Academic journal article Ethical Human Psychology and Psychiatry

Ethical and Moral Obligations Arising from Revelations of Pharmaceutical Company Dissembling

Academic journal article Ethical Human Psychology and Psychiatry

Ethical and Moral Obligations Arising from Revelations of Pharmaceutical Company Dissembling

Article excerpt

The past few years have seen an accelerating series of revelations that the sources of information prescribers of psychotropic medication and other mental health workers have relied on has been corrupted by pervasive pharmaceutical company dissembling. This article discusses the ethical obligations of psychiatrists, psychologists, and social workers that may arise from these revelations. The conclusion is that psychiatrists, psychologists, and social workers have not only the ethical obligation to change the information they are providing clients/patients and other decision makers but also the ethical obligation to insist that this dissembling no longer be tolerated and to hold their leadership accountable.

Keywords: informed consent; psychotropic medication; ethics; medical ethics

Ushered in with the introduction of Thorazine (chlorpromazine) in the mid-1950s, mental health treatment has become increasingly dominated by drug treatment to the point where today it is virtually impossible for anyone receiving services from the public mental health system in the United States to do so without taking psychotropic drugs. Often, only medication is offered, and it is rarely, if ever, possible to find public programs that provide other services, such as housing and case management and even psychotherapy, that do not condition such services on being "medication compliant." This article discusses whether recent revelations of pharmaceutical company dissembling 1 about the efficacy of and harm caused by the newer psychotropic drugs give rise to professional ethics obligations among psychiatrists, psychologists, and social workers.

Heretofore, it was reasonable for such practitioners to rely on medical journal articles, continuing medical education (CME) offerings, and the seemingly authoritative "standard of care" in making prescribing decisions.

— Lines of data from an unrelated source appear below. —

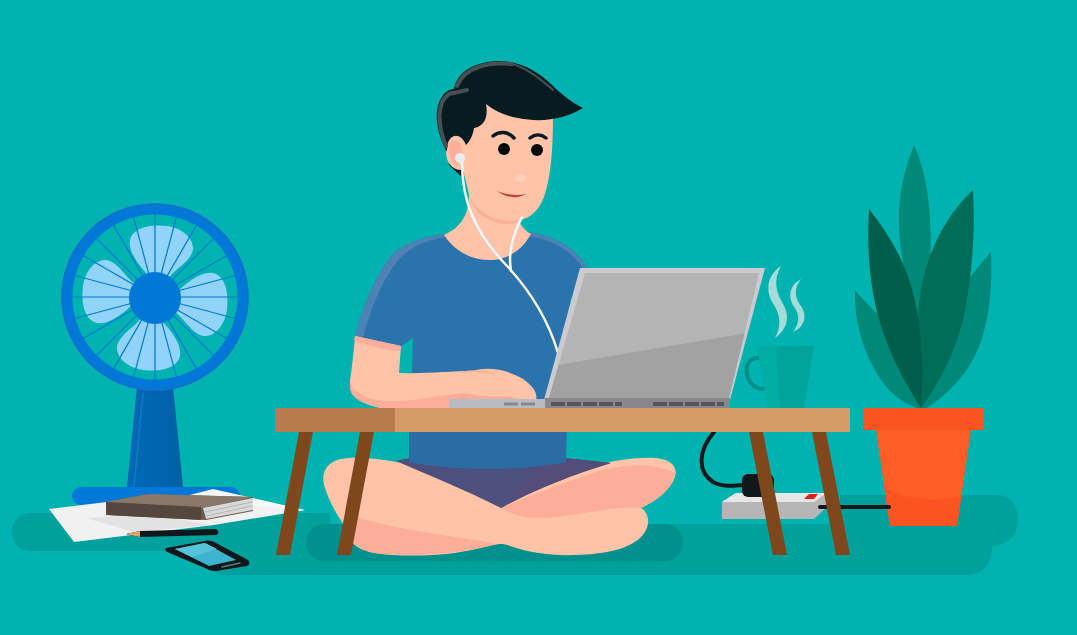
<!DOCTYPE html>
<html lang="en">
<head>
<meta charset="utf-8">
<title>Working from home</title>
<style>
:root {
  --teal: #00b3b0;
  --floor: #00a19d;
  --floor-deep: #00918e;
  --skin: #ffc3a8;
  --skin-shade: #fcae9b;
  --hair: #071b21;
  --hair-light: #454f54;
  --shirt: #2d73ab;
  --shirt-light: #4d82b5;
  --shorts: #4d4f7c;
  --wood: #d59c6a;
  --wood-shade: #b87c4c;
  --wood-leg: #7e481c;
  --fan: #0078d7;
  --fan-dark: #0063ab;
  --blade: #92d3fc;
  --metal: #b4b4b4;
  --metal-shade: #a2a2a2;
  --mug: #00a49a;
  --pot: #ff5c26;
  --leaf: #008878;
  --leaf-dark: #006d58;
  --leaf-deep: #005f4b;
  --black: #10181c;
}
html, body { margin: 0; height: 100%; overflow: hidden; background: var(--teal); }
.scene { display: block; width: 1077px; height: 635px; }
.line { fill: none; stroke-linecap: round; stroke-linejoin: round; }
.floor { fill: var(--floor); }
.floor-deep { fill: var(--floor-deep); }
.skin { fill: var(--skin); }
.skin-shade { fill: var(--skin-shade); }
.hair { fill: var(--hair); }
.shirt { fill: var(--shirt); }
.leg { fill: var(--wood-leg); }
.leaf { fill: var(--leaf); }
.leaf-dark { fill: var(--leaf-dark); }
.leaf-deep { fill: var(--leaf-deep); }
.blade { fill: var(--blade); }
.spoke { stroke: var(--fan); stroke-width: 1.2; }
.cord { stroke: var(--black); stroke-width: 4; }
.earphone { stroke: #f4f8fb; stroke-width: 2.5; }
</style>
</head>
<body>
<svg class="scene" viewBox="0 0 1077 635" role="img" aria-label="A man sits cross-legged on the floor, working on a laptop at a low table beside a fan and a potted plant">
  <defs>
    <path id="blade" class="blade" d="M150 277C137 264 128 250 130 240C133 227 151 224 167 226C185 229 194 240 193 250C190 262 176 268 169 278Z"/>
    <g id="spoke-pair">
      <line class="spoke" x1="155" y1="214" x2="155" y2="380"/>
      <line class="spoke" x1="72" y1="297" x2="238" y2="297"/>
    </g>
    <linearGradient id="post-shade" x1="0" x2="1">
      <stop offset="0" stop-color="#0069b8"/>
      <stop offset="1" stop-color="#0060a5"/>
    </linearGradient>
    <clipPath id="screen-clip"><path d="M585 273H759L729 398H549Z"/></clipPath>
    <clipPath id="pot-clip"><path d="M876 430H971L957 526H890Z"/></clipPath>
  </defs>

  <rect width="1077" height="635" fill="var(--teal)"/>

  <g id="floor-shadows">
    <path class="floor" d="M31 513H330V524H840V495H998C1011 495 1018 507 1018 520C1018 535 1008 545 992 546C992 563 983 575 967 575H226C211 575 203 565 202 551H31C18 551 12 542 12 532C12 521 20 513 31 513Z"/>
    <rect class="floor-deep" x="306" y="524" width="377" height="37" rx="18"/>
  </g>

  <g id="fan">
    <rect x="72" y="487" width="168" height="18" rx="9" fill="var(--fan)"/>
    <path d="M137 386H173L183 487H127Z" fill="url(#post-shade)"/>
    <path class="line" d="M143 393L134 486" stroke="#1479c4" stroke-width="1.5"/>
    <use href="#blade"/>
    <use href="#blade" transform="rotate(90 155 298)"/>
    <use href="#blade" transform="rotate(180 155 298)"/>
    <use href="#blade" transform="rotate(270 155 298)"/>
    <g id="spokes">
      <use href="#spoke-pair"/>
      <use href="#spoke-pair" transform="rotate(15 155 297)"/>
      <use href="#spoke-pair" transform="rotate(30 155 297)"/>
      <use href="#spoke-pair" transform="rotate(45 155 297)"/>
      <use href="#spoke-pair" transform="rotate(60 155 297)"/>
      <use href="#spoke-pair" transform="rotate(75 155 297)"/>
    </g>
    <circle cx="155" cy="298" r="26" fill="var(--fan)"/>
    <circle cx="155" cy="297" r="88" fill="none" stroke="var(--fan)" stroke-width="11"/>
    <circle cx="155" cy="297" r="93" fill="none" stroke="#1b6dcb" stroke-width="1.5"/>
  </g>

  <g id="papers-and-notebook">
    <path d="M178 498L213 489L305 510L214 523Z" fill="#f7f7f7"/>
    <path d="M49 509L140 498L305 510L214 525L74 542Z" fill="#f1f1f1"/>
    <path d="M86 518L134 532L210 525L150 514Z" fill="#e2e2e2"/>
    <path d="M106 502L148 494L253 497L253 511L206 520L106 515Z" fill="#6a584e"/>
    <path d="M106 502L148 494L253 497L203 508Z" fill="#8a776b"/>
    <path d="M106 502L201 507V520L107 515Z" fill="#55463e"/>
    <path d="M203 508L253 498V510L206 519Z" fill="#d8d8d8"/>
    <path class="line" d="M205 512L252 502M206 516L252 506" stroke="#b5b5b5" stroke-width="1"/>
    <path d="M126 534L140 531L216 529C219 531 219 534 216 535L140 537Z" fill="var(--black)"/>
    <path d="M126 534L140 531V537Z" fill="#e0a46b"/>
  </g>

  <g id="phone">
    <path d="M166 548L205 541C209 540 213 541 216 543L248 560C250 562 250 565 247 566L216 571C211 571 208 570 205 568L167 552C165 551 165 549 166 548Z" fill="var(--black)"/>
    <path d="M175 549L205 543L236 560L209 566Z" fill="#3cb4cf"/>
    <path d="M175 549L205 543L217 549L192 557Z" fill="#56c3d9"/>
    <path class="line" d="M222 567L240 563" stroke="#66747a" stroke-width="1.5"/>
  </g>

  <g id="plant">
    <path class="leaf" d="M914 145C896 190 896 226 904 268L918 350C931 300 934 235 927 190C924 172 920 158 914 145Z"/>
    <path class="leaf" d="M855 290C854 325 865 358 884 384C894 397 905 403 917 408H926C922 374 904 345 884 321C873 309 863 300 855 290Z"/>
    <path class="leaf" d="M991 252C961 285 939 324 930 357C924 378 920 394 921 408H927C957 388 975 363 983 335C991 307 992 279 991 252Z"/>
    <path class="leaf-dark" d="M973 190C939 222 921 266 918 316C916 354 917 386 921 408C942 379 959 345 966 305C973 265 975 227 973 190Z"/>
    <path class="leaf-deep" d="M869 209C866 255 871 297 883 332C893 362 908 387 921 408C925 352 920 305 904 266C895 245 883 227 869 209Z"/>
    <path class="cord line" d="M816 507H892"/>
    <path d="M876 430H971L957 526H890Z" fill="var(--pot)"/>
    <path clip-path="url(#pot-clip)" d="M880 484C902 500 930 502 966 497V527H880Z" fill="#fb5321"/>
    <rect x="863" y="408" width="121" height="22" fill="#fb5423"/>
  </g>

  <g id="power-strip">
    <path class="line cord" d="M714 432C697 452 698 472 713 482C722 487 733 486 744 485"/>
    <path d="M722 502L736 493H826L818 503Z" fill="#e8e8e8"/>
    <path d="M722 502H814L826 493V508L814 519H722Z" fill="#b6b6b6"/>
    <path d="M722 502L736 493H826L814 502Z" fill="#e6e6e6"/>
    <path d="M804 499L809 494H818L814 499Z" fill="#e02020"/>
    <rect x="742" y="474" width="32" height="23" rx="6" fill="var(--black)"/>
    <path class="line cord" d="M820 507H889"/>
  </g>

  <g id="man">
    <g id="legs">
      <path class="skin" d="M408 464C382 459 357 456 341 459C326 462 320 474 325 488C331 507 342 523 350 533C350 546 362 553 392 555C428 557 462 554 486 546C495 544 503 543 510 546C533 554 558 557 593 554C624 551 645 541 648 524C649 517 646 511 641 508C657 500 671 489 675 477C678 466 670 459 655 458C637 457 616 460 598 465Z"/>
      <path class="skin-shade" d="M349 512C352 517 369 521 396 527C430 534 465 538 498 544C464 553 420 557 382 554C360 552 347 543 345 527Z"/>
      <path class="skin-shade" d="M500 508C534 494 569 481 600 471C630 462 657 464 675 473C674 487 659 500 641 508C619 505 584 515 545 518C527 520 512 514 500 508Z"/>
      <path d="M396 461C428 475 466 490 501 508C533 490 572 475 611 463L565 458H409Z" fill="var(--shorts)"/>
      <path d="M501 508C533 490 572 475 611 463L565 458L540 466Z" fill="#554d79"/>
    </g>

    <g id="torso">
      <path class="shirt" d="M447 234C426 236 404 242 391 256C375 276 363 306 355 336L400 347L413 338L409 462C455 471 520 471 566 462L570 300L590 272C578 250 558 236 528 232Z"/>
      <path d="M447 234C426 236 404 242 391 256C375 276 363 306 355 336L363 338C371 307 382 281 396 263C408 247 426 240 447 237Z" fill="var(--shirt-light)"/>
      <path d="M528 232C558 236 578 250 590 272L583 268C570 250 552 239 528 236Z" fill="var(--shirt-light)"/>
      <path d="M409 432H566L565 462C520 471 455 471 409 462Z" fill="#2c6ca5"/>
      <path d="M411 344L400 347L399 373L412 372Z" fill="var(--teal)"/>
    </g>

    <g id="head">
      <path class="skin" d="M468 184C471 206 467 225 444 235C455 252 473 261 493 260C512 258 524 247 531 234C522 229 518 222 517 210Z"/>
      <path class="skin-shade" d="M470 200C479 219 500 228 518 222L517 212C499 214 480 208 470 196Z"/>
      <path class="hair" d="M449 165L463 178L465 150L448 145Z"/>
      <path class="skin" d="M477 103L553 112C553 143 552 174 544 197C537 215 525 222 508 221C491 220 477 211 470 198L463 170C451 171 445 161 446 148C447 136 457 132 466 138L474 125Z"/>
      <path class="skin-shade" d="M450 142C458 138 464 146 462 155C456 151 455 159 459 166C450 163 447 151 450 142Z"/>
      <path class="hair" d="M447 152C435 130 433 107 444 94C448 90 451 89 454 89C457 72 474 62 498 61C520 61 538 71 552 85C562 95 573 103 583 108C565 119 542 123 518 118C505 116 495 111 486 104C489 120 482 127 474 128C473 135 470 141 466 145C460 130 446 134 447 152Z"/>
      <path class="line" d="M446 146C437 124 437 102 449 94L467 90M457 86C465 66 490 62 512 64" stroke="var(--hair-light)" stroke-width="4"/>
      <path class="line" d="M512 64C528 68 543 81 553 90" stroke="var(--hair-light)" stroke-width="2"/>
      <path class="line" d="M493 136C499 131 508 131 514 138M530 138C535 134 541 134 546 138" stroke="var(--hair)" stroke-width="3.5"/>
      <circle cx="504" cy="149" r="6" fill="#050809"/>
      <circle cx="537" cy="150" r="6" fill="#050809"/>
      <ellipse cx="521" cy="178" rx="5" ry="4" fill="#ffd0bb"/>
      <path d="M497 191C507 195 517 196 526 194C518 199 506 198 497 191Z" fill="#bd3f3b"/>
    </g>

    <g id="earphones">
      <path class="line earphone" d="M462 163C462 200 474 232 508 267C529 290 548 319 558 353"/>
      <path class="line earphone" d="M522 217C512 237 508 253 511 271"/>
      <circle cx="460" cy="158" r="5" fill="#e9edf0"/>
    </g>

    <g id="arm">
      <path class="skin" d="M355 336L401 346L399 373C426 374 451 371 473 371C489 366 508 370 523 379C533 386 538 393 536 400H449V408H380C359 403 349 396 350 381C352 366 354 351 355 336Z"/>
      <path class="skin-shade" d="M350 384C357 396 374 402 397 401C425 400 449 392 471 394C488 398 507 395 520 399H449V408H382C359 403 349 397 350 384Z"/>
      <path class="skin-shade" d="M355 336L401 346L400 351C382 350 367 345 354 341Z"/>
      <path class="line" d="M463 372C475 370 485 371 494 374" stroke="var(--skin-shade)" stroke-width="1.5"/>
    </g>
  </g>

  <g id="laptop">
    <path d="M580 268H765L730 400H544Z" fill="#cbcbcf"/>
    <path d="M585 273H759L729 398H549Z" fill="var(--metal)"/>
    <path clip-path="url(#screen-clip)" d="M540 368L759 331V400H540Z" fill="var(--metal-shade)"/>
    <rect x="449" y="399" width="96" height="9" fill="#b9bbc2"/>
    <rect x="545" y="398" width="185" height="10" fill="#87878c"/>
    <g id="vents" fill="none" stroke="#55565b" stroke-width="4" stroke-dasharray="14 2">
      <path d="M551 404H622M653 404H724"/>
    </g>
    <path d="M504 404H518M521 404H535" stroke="#85878e" stroke-width="3"/>
  </g>

  <g id="mug">
    <path class="line" d="M762 359C751 355 745 364 747 374C749 385 758 391 767 388" stroke="#008f88" stroke-width="4"/>
    <path d="M757 346H814L804 408H768Z" fill="var(--mug)"/>
    <path d="M757 346H776L780 408H768Z" fill="#00ada4"/>
    <path d="M781 266C765 277 766 293 774 305C781 316 781 327 775 338C788 329 790 316 783 304C776 292 773 280 781 266Z" fill="#a5dcda"/>
    <path d="M801 279C788 286 788 299 795 308C800 316 799 324 793 332C806 326 807 315 801 306C794 297 794 288 801 279Z" fill="#a5dcda"/>
  </g>

  <g id="table">
    <path class="leg" d="M299 432H313L290 555H276Z"/>
    <path class="leg" d="M360 432H374L351 555H337Z"/>
    <path class="leg" d="M749 432H763L787 555H773Z"/>
    <path class="leg" d="M812 432H826L850 555H836Z"/>
    <rect x="275" y="408" width="575" height="24" fill="var(--wood)"/>
    <rect x="275" y="408" width="120" height="24" fill="var(--wood-shade)"/>
  </g>
</svg>
</body>
</html>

However, the recent revelations that none of these are reliable - that all of them have been corrupted by pharmaceutical company dissembling - raise ethical obligations among mental health practitioners. This article thus discusses from whence such obligations may arise, and what those obligations might be.

Ethical and moral obligations are two separate concepts. Ethical is defined as "being in accordance with the accepted principles of right and wrong that govern the conduct of a profession," while moral is defined as "conforming to standards of what is right or just" or "of or concerned with the judgment of the goodness or badness of human action and character" ( American Heritage Dictionary ). In other words, morality involves good and bad, while ethics involves professional standards. Professional ethical standards at least theoretically derive from concepts of morality, but are not congruent with morality.


Medical journals, even the most prestigious, have been manipulated by pharmaceutical companies into publishing false and misleading articles (Angell, 2000; Boseley, 2001; Smith, 2005) and are acceding to pharmaceutical company demands to suppress negative information about their drugs (Healy, 2008). Recently, U.S. Senator Charles Grassley exposed psychiatric "key opinion leaders" for secretly and illegally taking large sums of money from the drug companies and promoting their psychiatric drugs (Carey & Harris, 2008; Harris, 2008b, 2008c). Many other psychiatric key opinion leaders have also been exposed as secretly - and often illegally - taking drug company money while purporting to publish unbiased research:

1. Joseph Biederman of Harvard Medical School, who was pivotal in promoting the diagnosis of bipolar disorder in children and youth resulting in a 40-fold increase and the massive increase of prescribing "mood stabilizers" and neuroleptics to children and youth (Harris. 2008b) and who promised Janssen he would provide data supporting the use of Risperdal in children if they funded his research center (Harris, 2009)

2. …

Search by... Author
Show... All Results Primary Sources Peer-reviewed


An unknown error has occurred. Please click the button below to reload the page. If the problem persists, please try again in a little while.